##### Source information

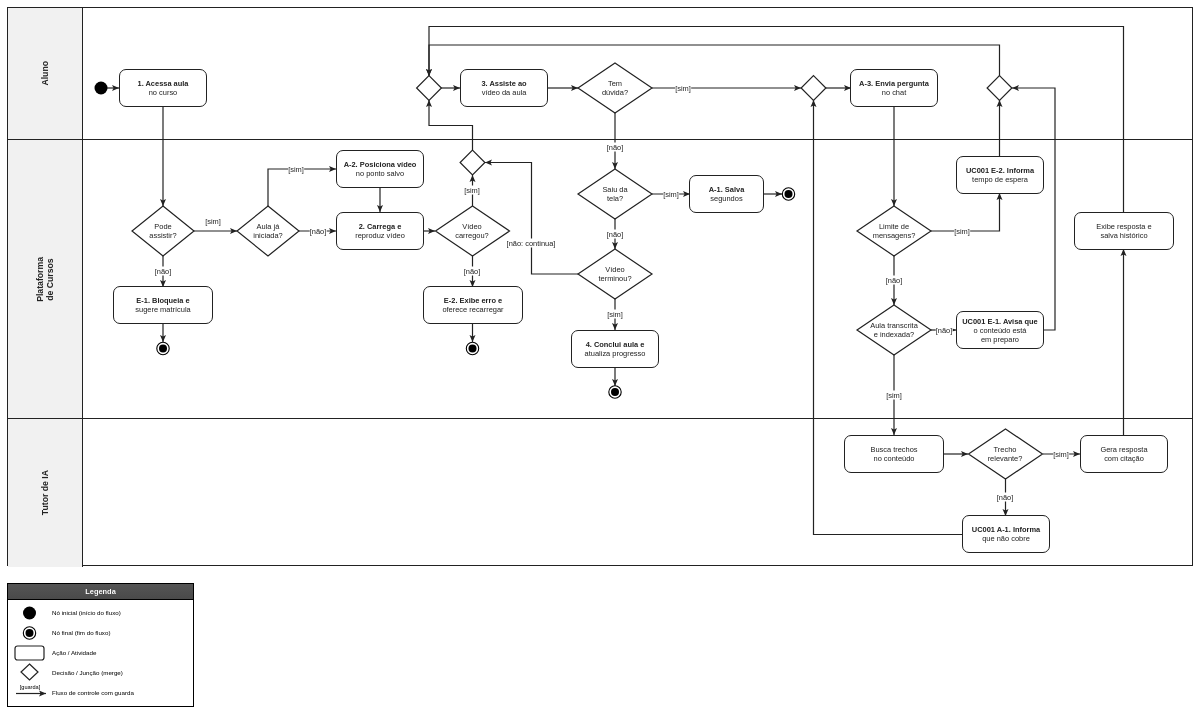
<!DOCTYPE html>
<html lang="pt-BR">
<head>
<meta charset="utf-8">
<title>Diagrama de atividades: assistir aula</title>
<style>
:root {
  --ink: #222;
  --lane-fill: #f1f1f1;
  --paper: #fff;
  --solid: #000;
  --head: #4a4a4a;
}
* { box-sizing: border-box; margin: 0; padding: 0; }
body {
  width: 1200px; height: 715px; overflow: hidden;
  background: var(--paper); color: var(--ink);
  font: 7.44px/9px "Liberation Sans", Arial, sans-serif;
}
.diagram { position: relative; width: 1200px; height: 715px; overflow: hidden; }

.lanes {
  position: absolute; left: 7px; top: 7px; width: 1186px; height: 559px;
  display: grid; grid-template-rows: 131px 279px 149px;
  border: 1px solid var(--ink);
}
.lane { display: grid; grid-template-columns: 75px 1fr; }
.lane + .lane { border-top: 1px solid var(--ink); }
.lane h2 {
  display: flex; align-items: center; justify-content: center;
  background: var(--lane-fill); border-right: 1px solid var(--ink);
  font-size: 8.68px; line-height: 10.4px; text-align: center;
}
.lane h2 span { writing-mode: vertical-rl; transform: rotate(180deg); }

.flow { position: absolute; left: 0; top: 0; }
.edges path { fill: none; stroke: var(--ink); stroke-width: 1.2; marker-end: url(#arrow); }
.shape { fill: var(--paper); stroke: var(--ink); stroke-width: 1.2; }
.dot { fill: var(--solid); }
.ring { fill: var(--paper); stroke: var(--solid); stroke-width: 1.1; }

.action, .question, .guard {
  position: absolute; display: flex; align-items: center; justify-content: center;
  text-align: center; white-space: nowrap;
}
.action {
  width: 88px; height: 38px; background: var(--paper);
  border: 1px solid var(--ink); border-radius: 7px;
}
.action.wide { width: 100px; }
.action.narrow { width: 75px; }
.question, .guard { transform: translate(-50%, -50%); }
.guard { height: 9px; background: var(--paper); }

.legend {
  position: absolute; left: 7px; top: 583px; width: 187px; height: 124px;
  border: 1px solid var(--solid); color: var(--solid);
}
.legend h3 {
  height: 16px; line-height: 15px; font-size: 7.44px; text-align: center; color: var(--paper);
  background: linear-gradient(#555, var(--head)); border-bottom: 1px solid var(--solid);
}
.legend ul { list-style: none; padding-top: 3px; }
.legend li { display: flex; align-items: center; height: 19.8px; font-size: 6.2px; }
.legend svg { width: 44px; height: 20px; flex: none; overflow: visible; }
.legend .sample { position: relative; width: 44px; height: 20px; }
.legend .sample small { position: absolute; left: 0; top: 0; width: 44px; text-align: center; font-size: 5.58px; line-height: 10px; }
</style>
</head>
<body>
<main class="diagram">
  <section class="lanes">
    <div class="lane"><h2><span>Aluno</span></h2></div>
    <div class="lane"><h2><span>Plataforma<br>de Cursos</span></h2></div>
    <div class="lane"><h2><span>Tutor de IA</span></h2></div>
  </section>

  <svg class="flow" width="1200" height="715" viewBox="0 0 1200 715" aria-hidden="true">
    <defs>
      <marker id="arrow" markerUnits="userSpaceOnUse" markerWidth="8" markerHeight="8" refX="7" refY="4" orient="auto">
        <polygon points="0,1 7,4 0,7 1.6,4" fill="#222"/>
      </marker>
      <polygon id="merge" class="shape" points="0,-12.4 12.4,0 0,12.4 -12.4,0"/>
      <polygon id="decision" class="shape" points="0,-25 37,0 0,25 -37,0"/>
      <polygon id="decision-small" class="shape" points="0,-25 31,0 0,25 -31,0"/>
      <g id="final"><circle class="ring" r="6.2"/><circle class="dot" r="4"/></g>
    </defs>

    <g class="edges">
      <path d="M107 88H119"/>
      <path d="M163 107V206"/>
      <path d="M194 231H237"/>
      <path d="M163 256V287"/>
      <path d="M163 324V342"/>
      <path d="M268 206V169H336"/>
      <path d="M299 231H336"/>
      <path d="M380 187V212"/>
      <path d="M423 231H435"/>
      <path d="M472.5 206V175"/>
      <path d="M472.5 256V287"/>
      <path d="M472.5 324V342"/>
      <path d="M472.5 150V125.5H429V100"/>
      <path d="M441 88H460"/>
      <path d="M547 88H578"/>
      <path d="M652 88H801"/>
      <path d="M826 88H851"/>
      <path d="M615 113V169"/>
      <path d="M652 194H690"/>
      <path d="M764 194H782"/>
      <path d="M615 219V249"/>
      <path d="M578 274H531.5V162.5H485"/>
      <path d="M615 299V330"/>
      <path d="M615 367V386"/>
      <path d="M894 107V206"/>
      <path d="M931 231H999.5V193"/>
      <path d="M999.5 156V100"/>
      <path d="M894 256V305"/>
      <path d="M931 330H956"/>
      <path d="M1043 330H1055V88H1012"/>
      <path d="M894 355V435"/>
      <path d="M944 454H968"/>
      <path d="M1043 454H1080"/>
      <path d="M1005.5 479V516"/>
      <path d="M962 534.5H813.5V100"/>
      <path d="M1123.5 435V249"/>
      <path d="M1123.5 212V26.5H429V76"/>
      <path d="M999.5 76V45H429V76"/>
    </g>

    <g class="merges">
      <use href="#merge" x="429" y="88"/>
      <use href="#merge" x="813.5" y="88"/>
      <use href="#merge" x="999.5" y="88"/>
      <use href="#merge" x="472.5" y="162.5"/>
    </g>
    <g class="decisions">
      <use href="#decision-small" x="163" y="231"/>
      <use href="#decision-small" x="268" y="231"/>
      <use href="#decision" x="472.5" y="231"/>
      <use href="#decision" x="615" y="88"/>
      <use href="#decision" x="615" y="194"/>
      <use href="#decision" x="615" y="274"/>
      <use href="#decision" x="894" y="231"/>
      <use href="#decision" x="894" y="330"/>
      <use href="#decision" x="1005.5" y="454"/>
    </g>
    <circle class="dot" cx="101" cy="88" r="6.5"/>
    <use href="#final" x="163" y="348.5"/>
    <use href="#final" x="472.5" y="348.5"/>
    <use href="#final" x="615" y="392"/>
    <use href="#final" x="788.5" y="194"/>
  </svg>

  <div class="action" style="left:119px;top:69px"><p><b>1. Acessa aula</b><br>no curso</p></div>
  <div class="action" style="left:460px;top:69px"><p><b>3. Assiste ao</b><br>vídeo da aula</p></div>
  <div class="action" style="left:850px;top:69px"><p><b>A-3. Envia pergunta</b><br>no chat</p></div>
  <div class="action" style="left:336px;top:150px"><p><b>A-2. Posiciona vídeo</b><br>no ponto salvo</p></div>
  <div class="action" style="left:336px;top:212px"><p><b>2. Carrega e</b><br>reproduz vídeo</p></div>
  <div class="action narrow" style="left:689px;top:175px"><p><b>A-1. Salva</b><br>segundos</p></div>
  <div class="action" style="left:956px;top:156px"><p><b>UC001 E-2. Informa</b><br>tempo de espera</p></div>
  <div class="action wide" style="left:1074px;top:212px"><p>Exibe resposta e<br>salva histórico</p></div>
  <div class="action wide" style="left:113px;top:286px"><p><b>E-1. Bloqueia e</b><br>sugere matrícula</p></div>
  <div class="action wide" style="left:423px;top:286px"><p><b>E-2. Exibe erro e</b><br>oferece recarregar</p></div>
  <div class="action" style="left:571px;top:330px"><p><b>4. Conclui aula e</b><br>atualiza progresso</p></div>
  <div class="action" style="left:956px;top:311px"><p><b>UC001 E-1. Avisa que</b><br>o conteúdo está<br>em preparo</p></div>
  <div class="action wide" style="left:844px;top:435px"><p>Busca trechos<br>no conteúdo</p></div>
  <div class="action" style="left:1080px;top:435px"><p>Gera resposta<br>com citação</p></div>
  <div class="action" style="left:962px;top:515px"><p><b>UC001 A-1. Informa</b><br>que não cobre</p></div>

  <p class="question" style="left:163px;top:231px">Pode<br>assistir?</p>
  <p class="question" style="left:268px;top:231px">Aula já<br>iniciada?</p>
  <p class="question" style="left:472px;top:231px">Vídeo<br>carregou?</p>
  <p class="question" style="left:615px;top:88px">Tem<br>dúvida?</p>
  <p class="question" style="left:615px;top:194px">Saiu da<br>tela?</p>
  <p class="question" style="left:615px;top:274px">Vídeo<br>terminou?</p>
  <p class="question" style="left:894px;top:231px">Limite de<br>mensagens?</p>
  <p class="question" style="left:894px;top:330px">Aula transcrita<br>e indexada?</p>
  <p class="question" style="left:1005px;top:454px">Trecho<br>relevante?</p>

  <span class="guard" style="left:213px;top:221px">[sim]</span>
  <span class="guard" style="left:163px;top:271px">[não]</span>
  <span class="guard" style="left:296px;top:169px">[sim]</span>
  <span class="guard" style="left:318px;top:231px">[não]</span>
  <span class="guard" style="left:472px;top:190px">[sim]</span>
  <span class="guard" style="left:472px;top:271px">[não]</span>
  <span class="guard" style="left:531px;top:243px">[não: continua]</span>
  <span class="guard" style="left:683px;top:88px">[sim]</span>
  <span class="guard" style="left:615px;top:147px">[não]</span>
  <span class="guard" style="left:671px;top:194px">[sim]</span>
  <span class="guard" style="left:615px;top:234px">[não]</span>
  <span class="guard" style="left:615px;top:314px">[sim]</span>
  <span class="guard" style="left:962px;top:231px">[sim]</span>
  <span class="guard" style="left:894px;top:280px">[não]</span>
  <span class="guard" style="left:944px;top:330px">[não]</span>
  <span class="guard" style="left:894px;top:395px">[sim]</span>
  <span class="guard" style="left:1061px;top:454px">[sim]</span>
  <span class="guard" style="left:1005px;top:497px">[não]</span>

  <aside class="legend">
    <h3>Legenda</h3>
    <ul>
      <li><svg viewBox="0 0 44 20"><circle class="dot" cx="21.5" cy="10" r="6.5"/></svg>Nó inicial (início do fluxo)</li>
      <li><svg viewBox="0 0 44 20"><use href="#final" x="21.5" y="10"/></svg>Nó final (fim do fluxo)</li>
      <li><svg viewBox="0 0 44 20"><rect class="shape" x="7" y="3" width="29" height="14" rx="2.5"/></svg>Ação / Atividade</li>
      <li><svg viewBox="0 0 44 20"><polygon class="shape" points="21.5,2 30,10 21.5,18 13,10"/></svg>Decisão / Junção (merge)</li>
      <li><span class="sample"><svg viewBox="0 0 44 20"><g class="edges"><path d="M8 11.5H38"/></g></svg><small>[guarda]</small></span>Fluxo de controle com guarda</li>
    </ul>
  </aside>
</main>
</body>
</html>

##########

What you have to do:
Your reply must consist solely of the number of lines in the listing above that include the word "head".

Exercise answer:
4